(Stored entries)
[Start of section]

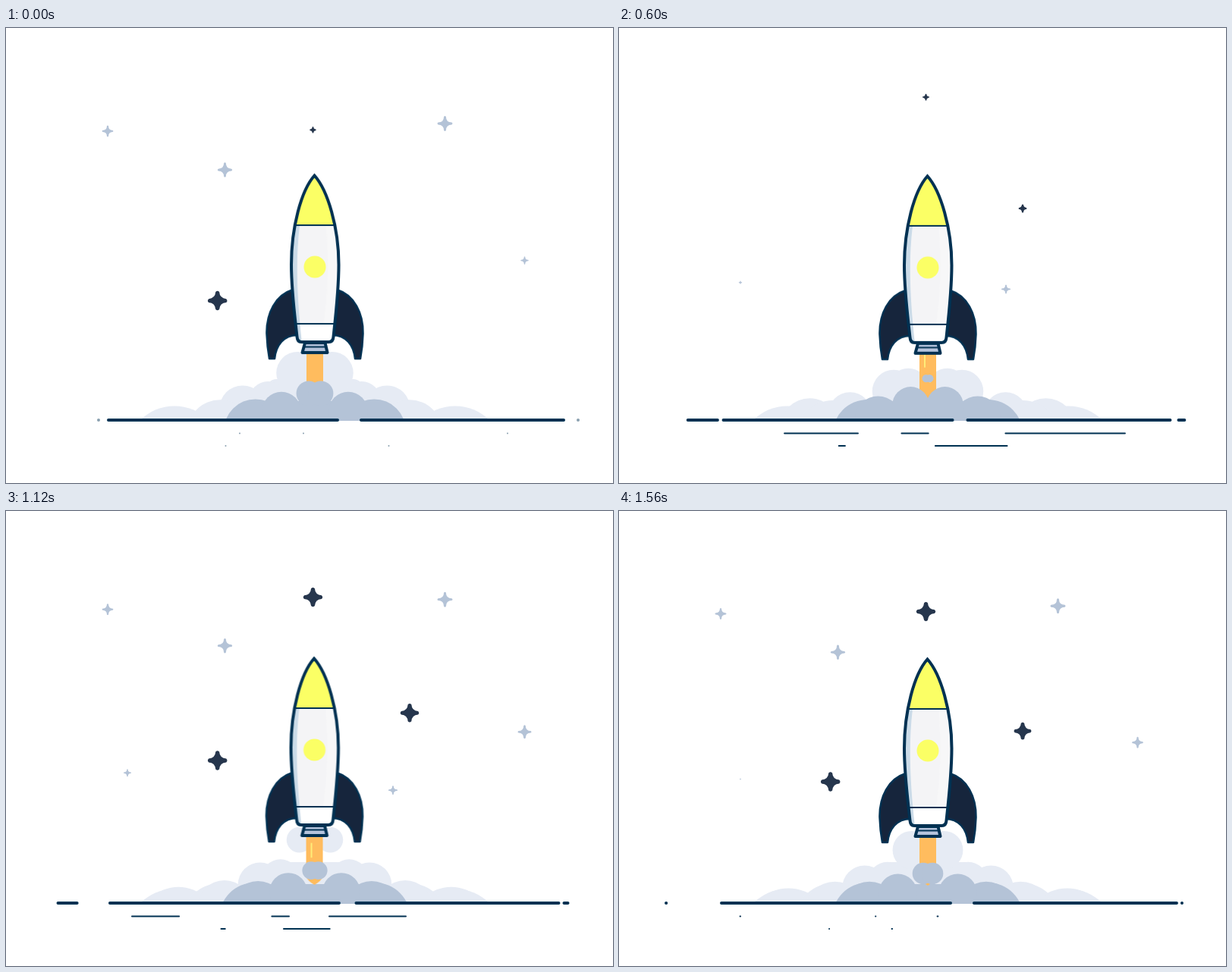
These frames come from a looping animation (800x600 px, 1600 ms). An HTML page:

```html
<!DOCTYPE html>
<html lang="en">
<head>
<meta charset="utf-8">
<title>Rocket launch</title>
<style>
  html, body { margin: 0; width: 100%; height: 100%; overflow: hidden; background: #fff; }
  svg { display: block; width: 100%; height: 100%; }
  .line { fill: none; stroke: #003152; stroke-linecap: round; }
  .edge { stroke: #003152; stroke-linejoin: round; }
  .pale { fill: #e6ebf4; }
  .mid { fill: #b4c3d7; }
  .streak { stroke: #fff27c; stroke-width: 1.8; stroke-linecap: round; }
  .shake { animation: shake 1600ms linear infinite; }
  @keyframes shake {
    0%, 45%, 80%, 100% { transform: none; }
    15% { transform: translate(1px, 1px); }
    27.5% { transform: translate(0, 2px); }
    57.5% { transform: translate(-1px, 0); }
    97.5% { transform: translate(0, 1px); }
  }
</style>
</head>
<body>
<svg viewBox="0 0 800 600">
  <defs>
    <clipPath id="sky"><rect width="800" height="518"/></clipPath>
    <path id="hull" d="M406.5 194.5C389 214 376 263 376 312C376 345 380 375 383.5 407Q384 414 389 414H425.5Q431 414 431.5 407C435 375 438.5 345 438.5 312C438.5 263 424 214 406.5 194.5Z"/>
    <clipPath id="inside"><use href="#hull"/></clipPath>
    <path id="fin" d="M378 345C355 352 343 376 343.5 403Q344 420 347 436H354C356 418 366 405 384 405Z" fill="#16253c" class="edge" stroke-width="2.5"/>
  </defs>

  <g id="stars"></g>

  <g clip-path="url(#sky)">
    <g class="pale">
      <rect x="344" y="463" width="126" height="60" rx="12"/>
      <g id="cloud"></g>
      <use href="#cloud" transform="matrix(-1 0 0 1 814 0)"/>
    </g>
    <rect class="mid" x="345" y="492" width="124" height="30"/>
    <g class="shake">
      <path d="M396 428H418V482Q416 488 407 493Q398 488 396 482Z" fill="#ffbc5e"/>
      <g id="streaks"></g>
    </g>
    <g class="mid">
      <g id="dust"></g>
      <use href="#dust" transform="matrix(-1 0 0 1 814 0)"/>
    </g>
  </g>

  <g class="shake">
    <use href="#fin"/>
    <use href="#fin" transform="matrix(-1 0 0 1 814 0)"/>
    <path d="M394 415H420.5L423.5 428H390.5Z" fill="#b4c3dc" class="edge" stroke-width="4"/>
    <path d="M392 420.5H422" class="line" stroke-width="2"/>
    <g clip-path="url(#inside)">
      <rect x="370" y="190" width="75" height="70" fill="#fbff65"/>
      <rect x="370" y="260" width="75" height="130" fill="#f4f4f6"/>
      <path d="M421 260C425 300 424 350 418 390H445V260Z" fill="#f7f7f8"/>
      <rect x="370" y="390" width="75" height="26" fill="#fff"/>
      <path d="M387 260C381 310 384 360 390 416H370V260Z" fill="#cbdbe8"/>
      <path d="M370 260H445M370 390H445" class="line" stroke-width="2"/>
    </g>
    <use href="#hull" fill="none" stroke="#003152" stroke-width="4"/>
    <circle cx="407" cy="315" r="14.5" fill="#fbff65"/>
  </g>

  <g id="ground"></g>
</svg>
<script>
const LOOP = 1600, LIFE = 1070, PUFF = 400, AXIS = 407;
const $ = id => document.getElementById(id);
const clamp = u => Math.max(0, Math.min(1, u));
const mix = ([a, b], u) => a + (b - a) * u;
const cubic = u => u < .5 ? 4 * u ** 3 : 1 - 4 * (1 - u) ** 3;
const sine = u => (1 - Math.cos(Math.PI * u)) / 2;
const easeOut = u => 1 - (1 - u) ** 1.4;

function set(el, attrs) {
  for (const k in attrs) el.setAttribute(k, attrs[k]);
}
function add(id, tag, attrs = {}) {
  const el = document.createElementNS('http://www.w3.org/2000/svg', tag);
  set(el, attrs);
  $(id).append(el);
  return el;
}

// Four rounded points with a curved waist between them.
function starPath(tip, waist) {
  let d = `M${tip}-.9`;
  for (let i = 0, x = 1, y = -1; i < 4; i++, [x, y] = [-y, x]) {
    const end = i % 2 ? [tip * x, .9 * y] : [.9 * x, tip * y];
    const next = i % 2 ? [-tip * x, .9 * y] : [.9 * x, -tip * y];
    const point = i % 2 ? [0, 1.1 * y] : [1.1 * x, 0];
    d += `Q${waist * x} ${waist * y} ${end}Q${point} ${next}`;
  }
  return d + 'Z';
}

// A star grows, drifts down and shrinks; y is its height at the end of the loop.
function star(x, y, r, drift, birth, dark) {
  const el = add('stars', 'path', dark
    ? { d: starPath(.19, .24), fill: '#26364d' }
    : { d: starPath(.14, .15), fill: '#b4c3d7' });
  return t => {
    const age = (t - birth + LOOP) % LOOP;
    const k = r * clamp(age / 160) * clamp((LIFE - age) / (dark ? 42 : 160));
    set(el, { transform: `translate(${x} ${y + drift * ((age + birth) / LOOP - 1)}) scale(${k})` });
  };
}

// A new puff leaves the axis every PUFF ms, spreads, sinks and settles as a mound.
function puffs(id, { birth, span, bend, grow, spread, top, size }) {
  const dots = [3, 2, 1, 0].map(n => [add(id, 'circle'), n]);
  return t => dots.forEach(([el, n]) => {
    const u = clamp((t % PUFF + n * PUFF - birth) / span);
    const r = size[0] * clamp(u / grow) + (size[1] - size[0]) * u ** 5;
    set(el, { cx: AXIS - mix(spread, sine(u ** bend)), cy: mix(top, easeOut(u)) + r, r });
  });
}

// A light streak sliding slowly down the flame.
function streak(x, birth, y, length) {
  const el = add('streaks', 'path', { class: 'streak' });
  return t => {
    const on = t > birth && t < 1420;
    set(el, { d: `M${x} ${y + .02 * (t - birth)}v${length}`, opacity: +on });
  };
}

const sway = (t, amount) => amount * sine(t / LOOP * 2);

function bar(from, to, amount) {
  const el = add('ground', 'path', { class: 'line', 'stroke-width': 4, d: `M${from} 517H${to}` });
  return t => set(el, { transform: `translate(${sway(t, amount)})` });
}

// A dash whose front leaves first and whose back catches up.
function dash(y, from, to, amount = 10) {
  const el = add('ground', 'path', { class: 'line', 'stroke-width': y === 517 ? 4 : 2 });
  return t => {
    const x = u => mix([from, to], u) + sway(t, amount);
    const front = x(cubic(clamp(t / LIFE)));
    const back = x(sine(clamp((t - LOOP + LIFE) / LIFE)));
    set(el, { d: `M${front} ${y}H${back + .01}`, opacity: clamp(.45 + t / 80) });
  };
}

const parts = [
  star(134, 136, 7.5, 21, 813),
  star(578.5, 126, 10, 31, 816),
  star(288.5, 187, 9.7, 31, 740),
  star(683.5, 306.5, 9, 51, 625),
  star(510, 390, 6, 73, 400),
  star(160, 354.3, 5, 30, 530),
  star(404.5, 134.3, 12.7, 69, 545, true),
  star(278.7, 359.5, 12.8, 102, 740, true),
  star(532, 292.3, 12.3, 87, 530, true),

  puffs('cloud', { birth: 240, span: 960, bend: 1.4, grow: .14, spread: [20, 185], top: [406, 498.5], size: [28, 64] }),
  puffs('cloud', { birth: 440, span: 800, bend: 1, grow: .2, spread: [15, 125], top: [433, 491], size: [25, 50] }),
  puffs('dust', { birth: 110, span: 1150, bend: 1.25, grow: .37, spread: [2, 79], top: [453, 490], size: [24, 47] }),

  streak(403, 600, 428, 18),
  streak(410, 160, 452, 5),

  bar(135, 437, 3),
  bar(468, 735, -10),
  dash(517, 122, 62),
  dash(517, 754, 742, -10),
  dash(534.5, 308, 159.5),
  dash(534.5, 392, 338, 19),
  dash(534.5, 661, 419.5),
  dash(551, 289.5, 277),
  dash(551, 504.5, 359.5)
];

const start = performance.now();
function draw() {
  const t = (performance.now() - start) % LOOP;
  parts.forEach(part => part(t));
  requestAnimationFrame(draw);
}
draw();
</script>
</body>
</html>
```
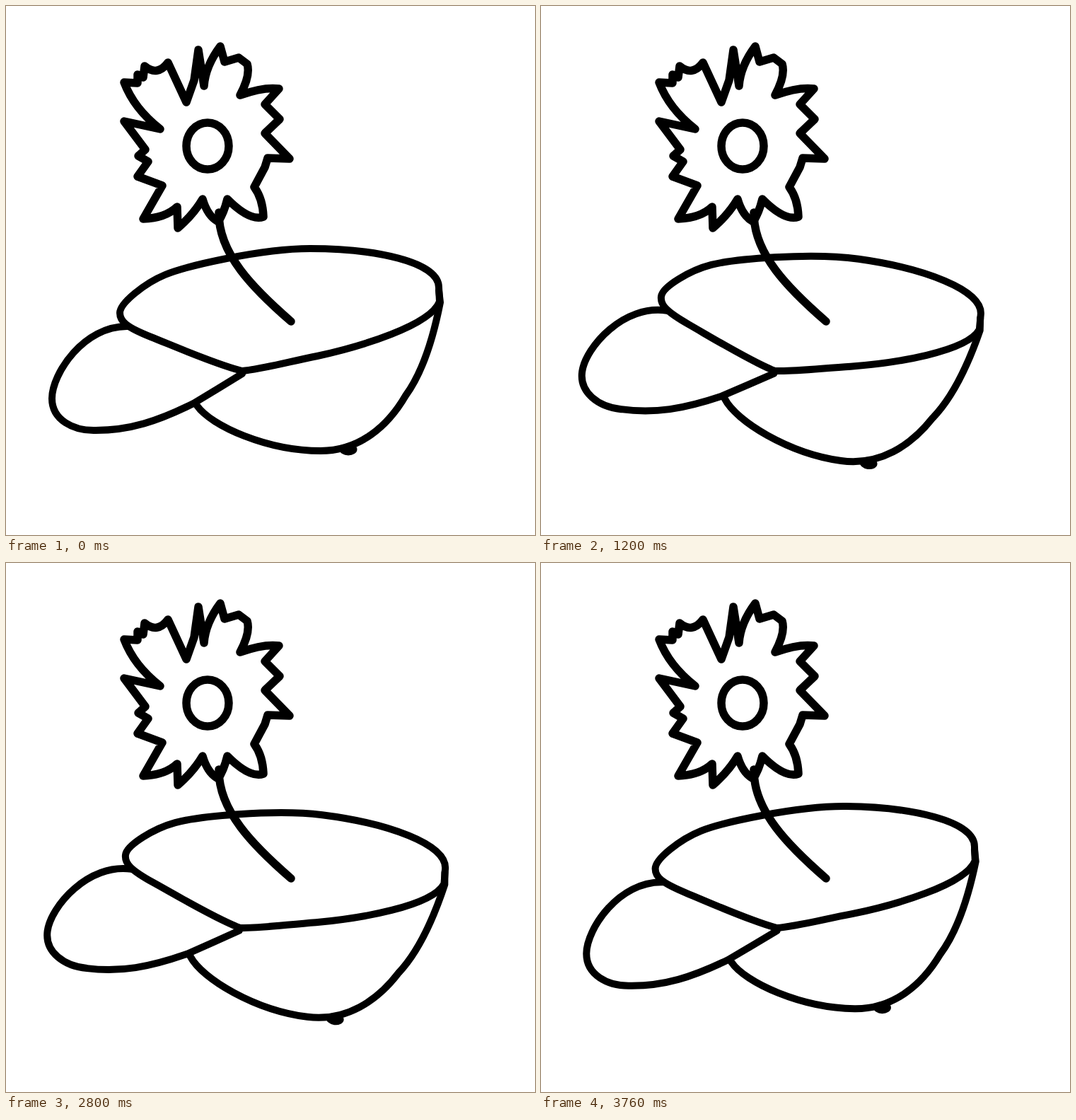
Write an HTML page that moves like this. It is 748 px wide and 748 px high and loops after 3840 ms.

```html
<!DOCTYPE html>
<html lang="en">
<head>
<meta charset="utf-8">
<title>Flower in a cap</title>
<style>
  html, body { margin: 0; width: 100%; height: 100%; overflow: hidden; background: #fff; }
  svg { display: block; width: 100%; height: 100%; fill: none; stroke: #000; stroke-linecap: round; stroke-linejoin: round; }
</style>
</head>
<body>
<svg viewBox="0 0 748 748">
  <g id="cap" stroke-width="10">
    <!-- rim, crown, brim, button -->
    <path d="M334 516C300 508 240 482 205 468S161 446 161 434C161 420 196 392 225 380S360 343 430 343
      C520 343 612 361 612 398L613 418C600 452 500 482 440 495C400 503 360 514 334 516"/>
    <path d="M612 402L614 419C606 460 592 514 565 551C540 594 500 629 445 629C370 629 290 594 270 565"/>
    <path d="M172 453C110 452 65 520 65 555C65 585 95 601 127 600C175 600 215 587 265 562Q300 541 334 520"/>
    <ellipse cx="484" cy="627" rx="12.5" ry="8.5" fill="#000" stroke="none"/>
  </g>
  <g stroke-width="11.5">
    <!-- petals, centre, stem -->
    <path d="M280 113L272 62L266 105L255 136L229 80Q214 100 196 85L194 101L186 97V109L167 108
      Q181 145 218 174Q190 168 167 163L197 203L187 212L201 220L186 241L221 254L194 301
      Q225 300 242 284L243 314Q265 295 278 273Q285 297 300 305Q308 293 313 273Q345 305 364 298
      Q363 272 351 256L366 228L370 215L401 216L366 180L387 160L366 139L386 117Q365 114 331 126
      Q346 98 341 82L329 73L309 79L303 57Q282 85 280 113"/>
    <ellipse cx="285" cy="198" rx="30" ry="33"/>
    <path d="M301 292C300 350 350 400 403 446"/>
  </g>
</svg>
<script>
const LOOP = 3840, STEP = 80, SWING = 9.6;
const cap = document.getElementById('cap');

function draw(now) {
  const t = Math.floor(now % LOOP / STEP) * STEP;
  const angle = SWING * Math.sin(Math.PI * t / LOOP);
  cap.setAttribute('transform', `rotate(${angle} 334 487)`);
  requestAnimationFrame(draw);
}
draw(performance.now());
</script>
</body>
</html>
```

[End of section]

Look for the string "display" in the records, and copy every line where it is found.

▶ Result for this task
  svg { display: block; width: 100%; height: 100%; }
  svg { display: block; width: 100%; height: 100%; fill: none; stroke: #000; stroke-linecap: round; stroke-linejoin: round; }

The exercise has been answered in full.